I fully acknowledge there’s no logical explanation for picking the Patriots to win this game. No one in the NFL is playing better football than Cincinnati at the moment. The well-balanced Bengals are rested and coming off their bye. New England has had a short week and suffered its worst beating in nine years in that debacle at Kansas City Monday night. The Patriots offense is completely out of sync and looks overmatched on multiple fronts. Cincinnati has been offensively efficient and innovative with new offensive coordinator Hue Jackson, and the Bengals are staying on the attack and dictating to opposing defenses. But isn’t it all set up for the Patriots to summon their pride and somehow find their footing when everyone is ready to finally declare the dynasty undeniably dead? That’s what I keep thinking, anyway. With Arizona losing earlier in the day in Denver, the Patriots -- of all teams -- will do the 1972 Dolphins a favor by letting them pop the corks on some late-night champagne as the league’s last unbeaten team in 2014 goes down to defeat.
Monday, Oct. 6

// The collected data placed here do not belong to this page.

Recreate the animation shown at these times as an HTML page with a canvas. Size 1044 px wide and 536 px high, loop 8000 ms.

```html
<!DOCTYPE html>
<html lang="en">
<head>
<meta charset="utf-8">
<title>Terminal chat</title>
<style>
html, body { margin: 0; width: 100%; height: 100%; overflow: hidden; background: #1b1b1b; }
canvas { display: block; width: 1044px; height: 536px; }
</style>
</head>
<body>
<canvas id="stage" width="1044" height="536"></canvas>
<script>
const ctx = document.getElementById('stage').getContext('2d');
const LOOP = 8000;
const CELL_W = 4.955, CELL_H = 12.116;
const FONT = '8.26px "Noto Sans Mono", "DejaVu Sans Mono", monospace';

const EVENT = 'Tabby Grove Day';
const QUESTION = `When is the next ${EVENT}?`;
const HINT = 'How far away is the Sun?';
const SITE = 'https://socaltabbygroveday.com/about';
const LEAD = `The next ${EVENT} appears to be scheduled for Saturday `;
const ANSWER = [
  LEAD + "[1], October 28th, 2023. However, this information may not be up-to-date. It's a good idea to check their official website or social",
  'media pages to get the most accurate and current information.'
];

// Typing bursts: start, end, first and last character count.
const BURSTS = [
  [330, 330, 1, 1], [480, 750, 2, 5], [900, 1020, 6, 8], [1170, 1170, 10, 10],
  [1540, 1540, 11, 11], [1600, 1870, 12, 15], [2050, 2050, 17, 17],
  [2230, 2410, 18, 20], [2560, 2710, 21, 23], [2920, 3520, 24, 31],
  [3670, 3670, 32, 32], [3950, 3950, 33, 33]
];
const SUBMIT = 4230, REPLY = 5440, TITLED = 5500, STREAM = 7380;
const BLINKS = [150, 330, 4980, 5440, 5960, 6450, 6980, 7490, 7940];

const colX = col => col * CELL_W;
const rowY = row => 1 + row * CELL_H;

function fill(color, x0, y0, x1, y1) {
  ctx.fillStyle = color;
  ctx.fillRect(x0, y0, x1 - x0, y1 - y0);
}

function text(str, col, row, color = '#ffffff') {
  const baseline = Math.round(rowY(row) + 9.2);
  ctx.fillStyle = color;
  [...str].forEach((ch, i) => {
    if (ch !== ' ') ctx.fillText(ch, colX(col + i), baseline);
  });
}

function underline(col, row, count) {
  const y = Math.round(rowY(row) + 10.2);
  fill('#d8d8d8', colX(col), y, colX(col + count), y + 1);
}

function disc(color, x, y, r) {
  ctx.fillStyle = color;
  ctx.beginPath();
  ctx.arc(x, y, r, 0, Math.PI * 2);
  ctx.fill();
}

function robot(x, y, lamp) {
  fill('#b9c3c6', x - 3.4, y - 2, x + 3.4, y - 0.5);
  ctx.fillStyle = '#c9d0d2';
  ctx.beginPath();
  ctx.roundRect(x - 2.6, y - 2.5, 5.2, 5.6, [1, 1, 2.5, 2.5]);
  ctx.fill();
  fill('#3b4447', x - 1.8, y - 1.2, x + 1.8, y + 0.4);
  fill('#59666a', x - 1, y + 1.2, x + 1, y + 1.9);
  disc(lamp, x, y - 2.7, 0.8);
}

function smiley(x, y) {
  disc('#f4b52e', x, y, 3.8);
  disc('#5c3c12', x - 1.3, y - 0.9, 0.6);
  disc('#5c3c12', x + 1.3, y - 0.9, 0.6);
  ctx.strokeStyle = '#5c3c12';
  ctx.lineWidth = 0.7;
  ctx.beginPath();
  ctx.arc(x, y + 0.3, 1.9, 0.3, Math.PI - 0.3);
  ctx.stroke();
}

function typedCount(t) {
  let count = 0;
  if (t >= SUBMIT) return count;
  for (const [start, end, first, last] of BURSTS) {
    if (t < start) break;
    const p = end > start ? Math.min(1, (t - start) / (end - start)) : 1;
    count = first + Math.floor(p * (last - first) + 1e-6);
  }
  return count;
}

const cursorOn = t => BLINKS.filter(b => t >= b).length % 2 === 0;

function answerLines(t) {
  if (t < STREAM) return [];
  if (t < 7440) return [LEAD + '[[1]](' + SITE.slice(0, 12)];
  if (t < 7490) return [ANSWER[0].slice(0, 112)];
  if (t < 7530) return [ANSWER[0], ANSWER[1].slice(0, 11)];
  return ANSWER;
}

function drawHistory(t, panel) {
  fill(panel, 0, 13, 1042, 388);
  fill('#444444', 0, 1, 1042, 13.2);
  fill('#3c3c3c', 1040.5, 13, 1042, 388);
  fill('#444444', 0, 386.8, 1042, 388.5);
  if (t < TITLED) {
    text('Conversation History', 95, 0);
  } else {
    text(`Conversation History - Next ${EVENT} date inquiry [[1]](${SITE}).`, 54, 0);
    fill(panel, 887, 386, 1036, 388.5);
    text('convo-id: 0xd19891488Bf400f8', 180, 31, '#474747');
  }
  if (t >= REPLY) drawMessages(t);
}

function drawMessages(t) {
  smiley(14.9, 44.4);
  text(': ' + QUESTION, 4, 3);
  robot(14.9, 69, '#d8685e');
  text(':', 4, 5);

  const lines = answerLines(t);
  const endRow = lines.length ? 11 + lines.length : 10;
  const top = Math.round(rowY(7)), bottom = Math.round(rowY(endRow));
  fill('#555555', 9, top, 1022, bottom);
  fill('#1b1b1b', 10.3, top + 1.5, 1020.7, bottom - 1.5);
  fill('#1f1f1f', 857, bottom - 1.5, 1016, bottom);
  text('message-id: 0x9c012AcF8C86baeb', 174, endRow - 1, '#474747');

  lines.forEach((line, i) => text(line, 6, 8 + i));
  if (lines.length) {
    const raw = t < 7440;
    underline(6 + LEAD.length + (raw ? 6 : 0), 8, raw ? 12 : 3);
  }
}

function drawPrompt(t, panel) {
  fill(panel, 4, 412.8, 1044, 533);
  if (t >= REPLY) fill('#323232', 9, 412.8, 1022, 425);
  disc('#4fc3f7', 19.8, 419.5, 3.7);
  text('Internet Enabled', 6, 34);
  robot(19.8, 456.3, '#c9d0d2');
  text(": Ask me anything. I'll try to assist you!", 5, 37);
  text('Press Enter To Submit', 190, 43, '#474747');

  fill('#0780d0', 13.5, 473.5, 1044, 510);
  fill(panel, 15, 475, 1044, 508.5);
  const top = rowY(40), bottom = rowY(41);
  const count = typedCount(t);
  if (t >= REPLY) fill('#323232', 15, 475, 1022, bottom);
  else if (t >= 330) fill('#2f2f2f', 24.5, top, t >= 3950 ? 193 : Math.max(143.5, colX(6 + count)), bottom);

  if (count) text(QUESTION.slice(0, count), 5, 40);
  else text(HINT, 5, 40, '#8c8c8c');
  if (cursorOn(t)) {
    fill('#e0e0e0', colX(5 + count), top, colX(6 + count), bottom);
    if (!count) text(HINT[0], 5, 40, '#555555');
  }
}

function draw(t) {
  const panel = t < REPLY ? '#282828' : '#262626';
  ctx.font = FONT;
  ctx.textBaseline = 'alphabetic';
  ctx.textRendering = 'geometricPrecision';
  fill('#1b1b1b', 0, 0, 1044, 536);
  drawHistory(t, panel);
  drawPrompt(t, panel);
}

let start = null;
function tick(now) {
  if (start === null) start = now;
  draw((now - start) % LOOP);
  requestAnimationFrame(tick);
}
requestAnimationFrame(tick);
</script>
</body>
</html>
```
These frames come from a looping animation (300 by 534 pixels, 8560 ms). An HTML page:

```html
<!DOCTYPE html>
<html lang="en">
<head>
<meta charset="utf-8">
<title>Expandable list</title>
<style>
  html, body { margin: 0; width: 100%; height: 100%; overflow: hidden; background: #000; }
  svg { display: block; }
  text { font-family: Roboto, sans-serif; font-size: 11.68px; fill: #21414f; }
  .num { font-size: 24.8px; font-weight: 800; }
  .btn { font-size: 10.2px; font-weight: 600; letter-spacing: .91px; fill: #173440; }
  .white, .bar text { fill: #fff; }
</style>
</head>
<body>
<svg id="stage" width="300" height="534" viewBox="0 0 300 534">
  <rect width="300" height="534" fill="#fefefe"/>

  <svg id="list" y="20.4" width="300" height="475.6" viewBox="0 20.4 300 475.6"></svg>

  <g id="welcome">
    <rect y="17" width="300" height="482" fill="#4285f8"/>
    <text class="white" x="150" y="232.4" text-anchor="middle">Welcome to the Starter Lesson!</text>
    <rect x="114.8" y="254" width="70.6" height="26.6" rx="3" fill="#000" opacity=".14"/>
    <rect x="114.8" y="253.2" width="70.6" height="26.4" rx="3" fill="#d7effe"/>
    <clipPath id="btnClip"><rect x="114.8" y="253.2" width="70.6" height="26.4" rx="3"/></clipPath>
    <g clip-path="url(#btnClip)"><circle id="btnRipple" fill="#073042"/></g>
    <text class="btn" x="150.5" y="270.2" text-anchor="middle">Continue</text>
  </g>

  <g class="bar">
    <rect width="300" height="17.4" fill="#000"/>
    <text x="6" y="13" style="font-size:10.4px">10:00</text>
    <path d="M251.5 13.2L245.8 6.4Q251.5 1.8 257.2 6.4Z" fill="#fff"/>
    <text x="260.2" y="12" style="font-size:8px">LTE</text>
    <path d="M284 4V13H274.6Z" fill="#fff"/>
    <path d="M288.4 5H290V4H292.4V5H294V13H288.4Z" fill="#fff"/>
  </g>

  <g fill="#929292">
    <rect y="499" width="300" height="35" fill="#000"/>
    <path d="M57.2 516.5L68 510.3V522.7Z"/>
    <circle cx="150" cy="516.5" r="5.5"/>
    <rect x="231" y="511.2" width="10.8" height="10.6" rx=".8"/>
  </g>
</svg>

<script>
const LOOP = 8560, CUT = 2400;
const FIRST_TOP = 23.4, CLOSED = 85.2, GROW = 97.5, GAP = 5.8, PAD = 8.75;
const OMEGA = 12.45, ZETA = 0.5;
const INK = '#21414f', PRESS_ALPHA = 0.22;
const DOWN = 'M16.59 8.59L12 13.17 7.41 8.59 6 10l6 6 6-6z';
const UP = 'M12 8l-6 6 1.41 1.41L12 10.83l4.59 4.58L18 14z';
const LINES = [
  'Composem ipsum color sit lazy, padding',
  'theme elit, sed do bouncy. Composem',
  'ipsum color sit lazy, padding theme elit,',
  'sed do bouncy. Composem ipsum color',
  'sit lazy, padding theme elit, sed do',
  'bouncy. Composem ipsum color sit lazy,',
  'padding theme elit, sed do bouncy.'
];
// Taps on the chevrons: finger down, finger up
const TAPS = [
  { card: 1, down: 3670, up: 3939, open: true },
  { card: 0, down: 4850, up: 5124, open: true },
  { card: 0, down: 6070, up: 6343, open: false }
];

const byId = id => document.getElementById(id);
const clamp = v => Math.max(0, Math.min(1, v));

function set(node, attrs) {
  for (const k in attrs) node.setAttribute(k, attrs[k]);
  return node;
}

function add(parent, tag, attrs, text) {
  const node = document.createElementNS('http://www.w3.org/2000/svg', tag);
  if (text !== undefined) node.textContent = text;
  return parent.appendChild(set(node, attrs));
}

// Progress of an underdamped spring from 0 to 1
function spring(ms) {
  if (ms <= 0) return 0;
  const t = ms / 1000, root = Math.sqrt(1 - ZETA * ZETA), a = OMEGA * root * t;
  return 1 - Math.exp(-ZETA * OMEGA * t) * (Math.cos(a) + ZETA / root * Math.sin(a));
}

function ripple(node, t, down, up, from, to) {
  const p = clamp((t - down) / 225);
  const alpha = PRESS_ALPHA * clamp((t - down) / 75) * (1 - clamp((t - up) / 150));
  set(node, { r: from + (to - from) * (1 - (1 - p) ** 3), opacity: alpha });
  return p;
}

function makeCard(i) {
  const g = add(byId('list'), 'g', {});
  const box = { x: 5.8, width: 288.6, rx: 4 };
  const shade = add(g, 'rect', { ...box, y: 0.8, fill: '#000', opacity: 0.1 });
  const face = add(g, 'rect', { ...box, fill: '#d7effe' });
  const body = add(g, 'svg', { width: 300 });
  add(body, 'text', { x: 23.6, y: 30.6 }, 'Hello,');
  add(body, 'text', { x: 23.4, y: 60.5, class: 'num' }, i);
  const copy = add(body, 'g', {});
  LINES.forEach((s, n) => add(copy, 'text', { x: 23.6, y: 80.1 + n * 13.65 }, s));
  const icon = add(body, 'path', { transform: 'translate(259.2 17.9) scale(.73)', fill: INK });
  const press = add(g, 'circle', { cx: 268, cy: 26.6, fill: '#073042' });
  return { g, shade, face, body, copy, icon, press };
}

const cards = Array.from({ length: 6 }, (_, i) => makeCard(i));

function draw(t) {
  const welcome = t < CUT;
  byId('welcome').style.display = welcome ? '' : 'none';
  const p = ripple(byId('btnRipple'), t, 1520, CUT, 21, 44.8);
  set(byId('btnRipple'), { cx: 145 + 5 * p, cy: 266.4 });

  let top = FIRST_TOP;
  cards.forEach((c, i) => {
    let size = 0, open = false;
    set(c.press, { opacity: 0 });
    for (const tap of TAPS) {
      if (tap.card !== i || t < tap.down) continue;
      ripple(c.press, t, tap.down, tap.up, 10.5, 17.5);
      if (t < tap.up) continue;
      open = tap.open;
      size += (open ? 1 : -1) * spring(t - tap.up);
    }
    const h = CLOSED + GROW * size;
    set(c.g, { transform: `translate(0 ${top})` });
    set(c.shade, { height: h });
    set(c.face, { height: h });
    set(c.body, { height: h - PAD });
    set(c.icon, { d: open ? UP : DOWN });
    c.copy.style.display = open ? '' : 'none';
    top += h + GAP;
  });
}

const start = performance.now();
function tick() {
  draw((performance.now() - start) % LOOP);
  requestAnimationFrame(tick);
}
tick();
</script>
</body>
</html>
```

Can we stop with the fairly laughable premise that Seattle’s suffocating pass defense has been "exposed," now that San Diego’s Philip Rivers threw to Richard Sherman’s side of the field, and Peyton Manning executed an overtime-inducing final-minute touchdown drive against the Seahawks? Rivers and Manning are the key words in that sentence, and it’s no real embarrassment to give ground to those two veteran quarterbacks. One is playing like this year’s early MVP front-runner, and the other won the award last year. If Washington’s Kirk Cousins carves up Seattle’s pass defense, we can revisit the issue. The last time the Seahawks were at FedEx Field, for that 2012 first-round playoff game, the landscape in Washington changed dramatically with Robert Griffin III’s devastating knee injury. And the reverberations of that day are still being felt in D.C.